Nile perch bought at the beach by women is usually cut into large pieces and smoke-dried for sale in distant places. Those bought by company buyers - usually company drivers - are placed on ice in an insulated company van or collection boat. After one to three days the van or boat will take the fish to a processing plant where the fish is filleted and the fillets are exported either by air if fresh or by boat if frozen. Local people around Lake Victoria prefer to eat tilapia rather than Nile perch, but in West Africa, Sudan, and Egypt, as well as in Israel, it is highly appreciated. In the 1990s, the value of Nile perch exports from Lake Victoria reached almost US$ 300 million per year.
The yield of fillets from a whole ungutted fish is about 30%. The remainder is head, skin, guts, bones and fins plus meat attached to the filleting frame. The frames used to be smoke-dried for local consumption, while heads and skins were used as fuel under frying pans to collect oil from the guts. Now, the companies process the filleting waste to fish meal. However, the swim bladder is dried and sold to traders for export to Southeast Asia where they are used as food.
- See for an anthropological study of these towns, called village landings, Beuving (2010).
- Azeroual, A., Entsua-Mensah, M., Getahun, A., Lalèyè, P., Moelants, T. & Ntakimazi, G. 2010. Lates niloticus. In: IUCN 2013. IUCN Red List of Threatened Species. Version 2013.2. <www.iucnredlist.org>. Downloaded on 01 January 2014.
- Kaufman, Les. "Catastrophic Change in Species-Rich Freshwater Ecosystems: The lessons of Lake Victoria". BioScience 42 (11). doi:10.2307/1312084.
- Wood (1983). The Guinness Book of Animal Facts and Feats. Sterling Pub Co Inc. ISBN 978-0-85112-235-9.
- "Nile perch". Encyclopædia Britannica. Retrieved 2011-06-27.

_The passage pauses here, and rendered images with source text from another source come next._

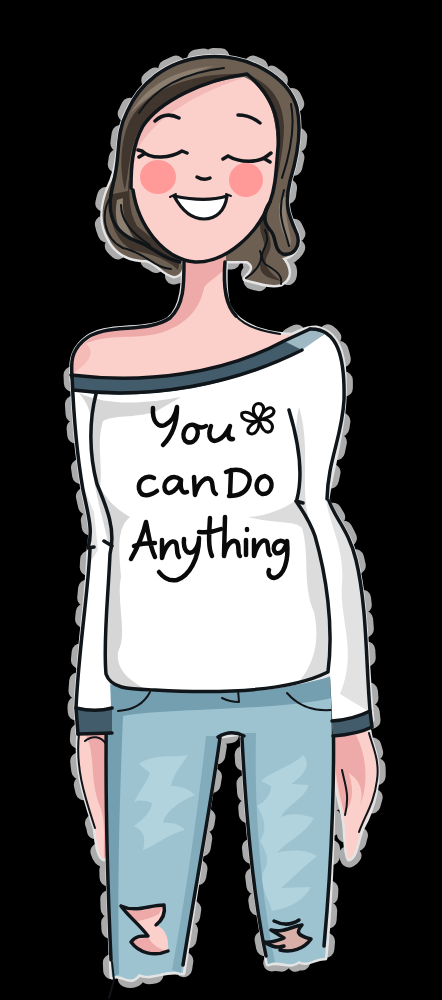
<!DOCTYPE html>
<html lang="en">
<head>
<meta charset="utf-8">
<title>You can do anything</title>
<style>
:root{--ground:#000;--ink:#10151a;--skin:#fbd0cb;--skin-shade:#eeaaa8;--blush:#ff9a98;--hair:#6d6053;--hair-dark:#40362e;--hair-light:#8d7f70;--knit:#fff;--knit-shade:#d6d6d6;--trim:#435c6b;--denim:#9dc3d1;--denim-dark:#749fb1;--denim-light:#b9d8e2;--fringe:#e4e4e4}
html,body{margin:0;background:var(--ground);overflow:hidden}
svg{display:block;width:442px;height:1000px}
path{stroke-linecap:round;stroke-linejoin:round}
.line{fill:none;stroke:var(--ink);stroke-width:3.5}
.fine{fill:none;stroke:var(--ink);stroke-width:2}
.skin{fill:var(--skin)}
.skin-shade{fill:var(--skin-shade)}
.hair{fill:var(--hair)}
.hair-dark{fill:var(--hair-dark)}
.hair-light{fill:var(--hair-light)}
.knit{fill:var(--knit)}
.knit-shade{fill:var(--knit-shade)}
.trim{fill:var(--trim)}
.denim{fill:var(--denim)}
.denim-dark{fill:var(--denim-dark)}
.denim-light{fill:var(--denim-light);opacity:.75}
.blush{fill:var(--blush)}
.lettering path{fill:none;stroke:#0a0a0a;stroke-width:4.5}
.fringe use{fill:none;stroke:var(--fringe)}
.fringe .edge{stroke-width:5}
.fringe .blocks{stroke-width:17;stroke-dasharray:8 21 10 14 7 33;opacity:.75}
.fringe .blocks path,.fringe .blocks{stroke-linecap:butt}
</style>
</head>
<body>
<svg viewBox="0 0 442 1000" role="img" aria-label="Smiling girl in a white sweater lettered You can Do Anything and ripped jeans">
<defs>
<path id="hair-shape" d="M204 57C166 61 139 84 127 112C116 132 121 157 112 180C101 203 99 222 109 239C117 256 134 260 146 260C158 262 160 272 174 276C183 275 184 265 180 261L247 261C258 267 249 274 245 279C258 282 270 287 281 284C292 278 290 267 282 258C294 256 301 246 297 234C289 216 284 206 290 181C297 158 302 131 297 108C289 77 248 53 204 57Z"/>
<path id="sweater-shape" d="M72 375C74 425 77 455 83 490C89 517 93 532 89 549C88 595 79 645 76 708L78 734L112 733L110 680C125 691 155 691 220 692C265 692 302 686 330 674L333 735L372 720C366 665 367 605 356 560C349 531 336 520 327 499C330 475 342 437 344 400C346 360 341 333 316 328C300 328 285 340 262 352C210 376 135 385 72 375Z"/>
<path id="jeans-shape" d="M107 684C105 760 106 850 112 977C122 972 130 987 139 974C153 980 165 968 183 973C188 940 207 815 220 736L242 733C246 815 254 900 268 964C280 959 290 969 299 961C308 966 316 957 325 958C331 900 336 770 332 676C270 696 180 696 107 684Z"/>
<path id="left-hand" d="M79 732C75 770 86 800 95 828C97 842 98 857 104 859C111 850 108 830 110 810L112 732Z"/>
<path id="right-hand" d="M334 734C331 765 337 790 343 815C347 830 344 850 349 859C356 857 357 840 362 828C374 807 380 780 376 759C374 747 370 741 369 731Z"/>
<path id="shoulders-shape" d="M184 250C184 285 183 307 169 319C145 334 105 321 83 341C71 352 71 364 72 380C140 388 260 375 306 335C275 337 238 329 228 305C224 290 225 270 226 250Z"/>
</defs>

<rect width="442" height="1000" fill="var(--ground)"/>

<g class="fringe">
  <g class="blocks">
    <use href="#hair-shape"/><use href="#sweater-shape"/><use href="#jeans-shape"/><use href="#left-hand"/><use href="#right-hand"/>
  </g>
  <g class="edge">
    <use href="#hair-shape"/><use href="#shoulders-shape"/><use href="#sweater-shape"/><use href="#jeans-shape"/><use href="#left-hand"/><use href="#right-hand"/>
  </g>
</g>

<g id="hands">
  <use href="#left-hand" class="skin"/>
  <path class="skin-shade" d="M84 733C97 750 88 780 101 809C106 825 103 845 104 859C111 850 108 830 110 810L112 732Z"/>
  <path class="fine" d="M79 734C75 770 86 800 95 828M85 741C92 735 101 736 106 744"/>
  <use href="#right-hand" class="skin"/>
  <path class="skin-shade" d="M335 736C333 765 338 790 344 812C353 804 354 790 349 773C360 781 364 790 360 806C370 780 365 752 356 735Z"/>
  <path class="fine" d="M369 733C372 745 380 760 377 780C374 804 365 815 359 832M342 770C345 785 350 795 345 815"/>
</g>

<g id="jeans">
  <use href="#jeans-shape" class="denim"/>
  <path class="denim-dark" d="M107 684C105 760 106 850 112 977L119 974C117 880 120 790 123 716C165 708 275 711 332 698V676C270 696 180 696 107 684Z"/>
  <path class="denim-dark" d="M220 736C210 810 192 905 181 973L172 970C187 890 199 800 206 736ZM242 733C247 815 255 900 268 964L275 962C261 895 254 810 256 733Z" opacity=".65"/>
  <path class="denim-light" d="M139 764C155 753 171 758 188 755C181 766 174 773 171 786C183 786 190 790 195 795C180 801 165 812 163 823C175 822 181 826 185 830C168 834 155 846 143 850C146 838 144 831 134 826C145 818 151 811 152 803C144 800 139 800 134 802C139 792 147 782 150 773Z"/>
  <path class="denim-light" d="M261 781C275 769 293 766 303 755C311 763 306 774 291 784L309 785C303 800 287 805 281 817C294 812 304 815 314 818C303 836 288 840 277 853C291 849 307 850 317 856C303 867 292 879 281 888L311 887C301 904 286 908 272 911C268 897 260 888 263 872C270 863 267 852 260 841C268 829 264 817 257 806C267 800 271 794 271 786Z"/>
  <path class="line" d="M107 684C105 760 106 850 111 960M220 738C210 810 194 895 183 965M242 738C246 815 254 900 266 956M332 680C336 760 332 860 324 946"/>
  <path class="line" d="M218 737Q231 729 244 736" stroke-width="3"/>
  <path class="fine" d="M118 711C132 710 144 704 150 692M287 693C300 708 315 711 331 710M222 698C230 702 236 702 239 702L238 690M112 962L114 980L109 998"/>
  <g id="left-rip">
    <path class="skin" d="M121 906C136 913 149 905 164 905C165 916 161 921 156 925C167 929 169 941 168 951C154 957 139 953 131 942C136 935 143 936 148 936C139 924 129 917 121 906Z"/>
    <path class="skin-shade" d="M126 909C137 914 150 908 163 906L159 914C147 920 140 920 136 922ZM132 941L148 937C153 946 160 949 167 951C153 956 138 951 132 941Z"/>
    <path class="line" d="M121 906C136 913 149 905 164 905C166 915 161 921 156 925M168 951C154 957 139 953 131 942C136 935 143 936 148 936C139 924 129 917 121 906"/>
  </g>
  <g id="right-rip">
    <path fill="#d9b0a8" d="M271 930C283 933 290 927 302 925C297 931 295 935 311 939C304 949 291 953 280 950L266 943L282 940Z"/>
    <path class="line" d="M274 921C284 926 293 924 299 920M271 930C283 933 290 927 302 925C297 931 295 935 311 939C304 949 291 953 280 950M284 946C276 949 269 945 264 942C273 943 279 940 284 938L271 930"/>
  </g>
</g>

<use id="hair-back" href="#hair-shape" class="hair"/>
<g id="hair-ends">
  <path class="hair-dark" d="M113 184C106 213 112 239 132 250C150 254 166 258 178 270L180 261L137 226C128 210 130 195 129 180ZM270 205C260 230 278 239 267 256C262 266 272 274 281 281C259 277 257 269 263 254C269 241 255 234 262 215Z"/>
  <path class="hair-light" d="M117 200C113 222 119 236 137 243C127 228 122 218 123 198ZM282 195C274 216 283 235 290 246C294 239 284 223 286 198Z"/>
</g>

<g id="neck-and-shoulders">
  <use href="#shoulders-shape" class="skin"/>
  <path class="skin-shade" d="M184 255C197 267 213 266 226 252L226 268C216 278 208 281 204 288C200 308 187 325 160 333C133 340 110 333 84 344C105 321 145 334 169 319C183 307 184 285 184 255Z"/>
  <path class="skin-shade" d="M72 375C70 358 75 347 84 342C96 350 91 361 76 371Z" opacity=".55"/>
  <path class="line" d="M184 262C184 285 184 305 170 318C145 335 105 321 83 341C71 352 71 362 72 378M225 262C223 285 226 306 236 316"/>
  <path class="fine" d="M236 316C246 327 262 331 280 334" stroke-width="1.5"/>
</g>

<g id="head">
  <path class="skin" d="M244 77C205 82 160 99 143 119C132 139 129 170 133 194C139 225 163 259 195 262C226 263 257 234 269 204C279 177 280 130 270 105C264 92 256 82 244 77Z"/>
  <path class="skin-shade" d="M243 78C205 82 160 99 143 119C138 129 134 143 133 158C145 128 182 98 243 78Z" opacity=".6"/>
  <path class="hair" d="M247 74C199 82 162 102 143 126C129 151 129 174 128 191L113 194C120 168 112 139 126 112C145 77 186 54 226 61Z"/>
  <path class="hair-dark" d="M247 74C199 80 154 103 139 130C129 150 129 171 125 190C120 173 119 143 130 120C149 87 196 72 247 74Z"/>
  <path class="hair-light" d="M131 113C147 84 178 69 214 66C180 77 151 91 131 113Z"/>
  <path class="hair" d="M240 68C268 70 292 91 297 116C300 139 295 168 285 196L272 204C278 168 285 139 273 111C265 93 254 82 240 68Z"/>
  <path class="hair-dark" d="M247 74C274 85 283 104 284 126C284 153 276 180 273 205C279 158 279 124 269 104C263 91 255 83 247 74Z"/>
  <path class="line" d="M247 74C203 80 160 101 143 126C132 146 131 168 131 188M247 74C270 93 281 116 278 148C276 170 276 185 270 202M133 190C138 225 163 259 195 262C226 263 257 234 269 204"/>
  <path class="line" d="M180 262C160 258 151 245 136 241C111 231 106 211 113 184C121 157 115 135 127 112C139 84 166 61 204 57C248 53 289 77 297 108C302 131 297 158 290 181C284 206 289 216 297 234C301 246 294 256 283 254C273 250 277 236 270 230C263 222 263 212 270 202" stroke-width="3"/>
  <path class="fine" d="M112 195C99 213 104 239 123 248C146 253 154 268 171 269M121 205C121 222 134 235 150 245M284 190C276 216 285 229 289 246M265 230C273 247 255 251 265 264C275 270 283 275 281 284M260 251C264 260 257 271 246 278"/>
  <path class="fine" d="M139 113C157 85 189 72 224 68M291 104C296 130 289 157 282 178" stroke-width="1.5"/>
  <ellipse class="blush" cx="158" cy="177" rx="18" ry="17"/>
  <ellipse class="blush" cx="246" cy="180" rx="17" ry="17"/>
  <path class="line" d="M155 121Q166 111 179 118M238 115Q250 115 260 123" stroke-width="3"/>
  <path class="line" d="M142 151C151 160 171 158 182 151L187 153M142 151L138 150M144 154L139 157M228 156C240 163 258 163 267 156M228 156L223 159M267 156L271 153M265 159L270 162" stroke-width="2.8"/>
  <path class="line" d="M197 177Q204 181 210 178"/>
  <path d="M174 196C193 200 211 201 227 196C225 211 216 219 204 219C191 219 181 209 174 196Z" fill="#fff" stroke="var(--ink)" stroke-width="3.2"/>
  <path class="fine" d="M170 197L176 194M226 194L231 196"/>
</g>

<g id="sweater">
  <use href="#sweater-shape" class="knit"/>
  <path class="knit-shade" d="M79 393C110 407 148 403 181 397L155 412C134 418 113 415 103 421C96 443 103 466 100 487C108 502 118 510 130 517C116 528 119 552 121 577C116 602 128 633 118 652C116 670 129 680 145 689C125 689 112 686 106 672C104 631 111 590 110 551C104 521 93 488 92 460C90 430 97 414 79 393Z"/>
  <path class="knit-shade" d="M299 407C291 440 304 471 297 499C287 508 267 516 248 517C274 524 295 520 302 528C310 555 302 585 314 612C320 640 315 663 298 683L328 673C333 630 327 570 314 531C296 500 313 454 299 407Z" opacity=".85"/>
  <path class="knit-shade" d="M326 499C329 525 345 547 342 584C339 620 358 650 340 694L368 711C365 665 367 605 356 560C349 531 336 520 326 499ZM80 480L94 512L98 550L88 566C93 541 87 511 80 480Z" opacity=".7"/>
  <path class="trim" d="M71 375C146 384 223 374 284 341L309 329L326 333C278 366 218 389 154 393C119 396 92 395 73 390Z"/>
  <path d="M284 341L309 329L326 333L302 350Z" fill="#9fb9c4"/>
  <path class="line" d="M71 375C146 384 223 374 284 341L310 329M73 390C150 400 235 384 302 350" stroke-width="2.8"/>
  <path class="trim" d="M76 708C89 711 101 711 112 708L112 733L78 734ZM332 721C347 720 360 716 370 711L372 727C360 733 347 735 333 736Z"/>
  <path class="line" d="M76 708C89 711 101 711 112 708M78 734L112 733M332 721C347 720 360 716 370 711L372 727C360 733 347 735 333 736" stroke-width="2.8"/>
  <path class="line" d="M72 375C74 425 77 455 83 490C89 517 93 532 88 548L94 547M90 549C88 595 79 645 76 708L78 734M310 329C338 328 345 358 344 400C342 437 328 460 327 499M329 501C336 520 349 531 356 560C367 605 366 665 370 711"/>
  <path class="line" d="M96 394C89 421 89 454 97 484C107 508 116 530 110 554C108 600 103 642 106 674C111 689 129 689 155 690C225 694 290 691 328 672C334 626 326 574 315 536C309 519 302 510 296 501L303 503M297 499C304 472 298 440 289 410M104 541L112 546"/>
</g>

<g class="lettering" role="img" aria-label="You can Do Anything">
  <g id="you">
    <path d="M153 408C152 421 158 428 165 425C173 421 176 413 177 407C177 424 171 437 163 445"/>
    <path d="M194 425C184 423 180 438 187 442C196 445 202 431 194 425C199 428 203 428 206 426"/>
    <path d="M211 426C207 437 211 443 218 440C225 437 228 430 230 426C227 435 228 440 233 439"/>
  </g>
  <g id="can">
    <path d="M154 478C145 474 138 481 139 489C141 498 150 496 157 491"/>
    <path d="M181 480C172 472 162 482 165 490C169 498 179 488 181 480C180 489 182 494 187 492"/>
    <path d="M194 477L195 495C198 483 206 475 211 480C214 485 211 492 216 494"/>
  </g>
  <g id="do">
    <path d="M231 470L230 496M226 472C241 466 253 474 249 484C246 493 238 496 229 496"/>
    <path d="M265 476C255 478 254 491 262 494C272 495 276 480 265 476Z"/>
  </g>
  <g id="anything">
    <path d="M131 559C139 545 143 535 146 522C149 536 150 547 155 557M134 546C142 543 149 543 155 543"/>
    <path d="M162 540L162 558C165 546 172 538 176 543C178 548 176 553 179 557"/>
    <path d="M184 539C183 550 188 556 194 551C198 547 199 542 199 538C199 559 189 576 177 580C167 582 162 576 159 572"/>
    <path d="M210 518C209 534 208 548 212 556M199 532C207 533 216 531 221 529"/>
    <path d="M225 517L224 556C226 545 232 538 237 542C240 547 237 554 240 556"/>
    <path d="M246 540L246 555M247 529L247 530"/>
    <path d="M254 540L254 556C257 545 263 537 267 542C269 547 267 553 270 555"/>
    <path d="M286 543C277 536 270 548 276 553C282 555 286 547 287 541C289 561 284 576 274 578C268 577 268 572 269 570"/>
  </g>
</g>
<g id="flower-doodle" fill="none" stroke="#0a0a0a" stroke-width="3">
  <path d="M259 420C249 411 254 401 261 404C267 408 261 415 259 420C263 409 272 404 274 411C274 417 265 418 259 420C270 418 275 425 271 431C265 435 261 427 259 420C260 432 252 437 248 432C247 426 254 423 259 420C249 424 240 419 242 413C248 410 254 416 259 420Z"/>
</g>
</svg>
</body>
</html>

- Pringle, Robert M. (2005-01-01). "The Nile Perch in Lake Victoria: Local Responses and Adaptations". Africa: Journal of the International African Institute 75 (4): 510–538. doi:10.3366/afr.2005.75.4.510. ISSN 0001-9720. JSTOR 3556959.
- Ben-Yami, M. 1996. Ecological and socioeconomic aspects of the expansion of Nile Perch in Lake Victoria. Pp. 95-110 in: Meyer, R.M. et al (Eds). Fisheries Resource Utilization and Policy. Proc. World Fisheries Congress. Theme 2. Oxford & IBH Publ.Co., New Delhi. 1996.
- J. Joost Beuving (2010). "Playing pool along the shores of Lake Victoria: Fishermen, careers and capital accumulation in the Ugandan Nile perch business". Africa 80 (2): 224–248. doi:10.3366/afr.2010.0203.
- LVFO (Lake Victoria Fisheries Organisation) (2005). Regional report on Lake Victoria Frame surveys for 2000, 2002 and 2004. Jinja, Uganda: LVFO and the Lake Victoria Environmental Management Project.
- Werimo, K.E.O. (1998). Nile perch oil characteristics, composition and use. FAO Expert Consultation on Fish Technology in Africa. 6, Kisumu (Kenya), 27-30 Aug 1996.
- Beuving, J. J. 2010. "Playing pool along the shores of Lake Victoria. Fishermen, careers and capital accumulation in the Ugandan Nile perch business" Journal of the International African Institute 80 (2): 224-248.
- Beuving, J. J. 2013. "Chequered Fortunes in Global Exports: The Sociogenesis of African Entrepreneurship in the Nile Perch Business at Lake Victoria, Uganda" ."
- Pringle, R.M. 2005. "The origins of the Nile perch in Lake Victoria." BioScience 55:780-787.
- Masciarelli, Alex. "The rise and fall of the Nile Perch." March 15, 2007. 
- Socio-economic effects of the evolution of Nile perch fisheries in Lake Victoria: a review. J. Eric Reynolds and D.F. Greboval, CIFA Technical paper 17, FAO 1988, ISBN 92-5-102742-0 (online version)
- M.L. Bianchini (1995). Species introductions in the aquatic environment: changes in biodiversity and economics of exploitation. Proc. World Fish. Congress (Athens, 1992), 3: 213-222.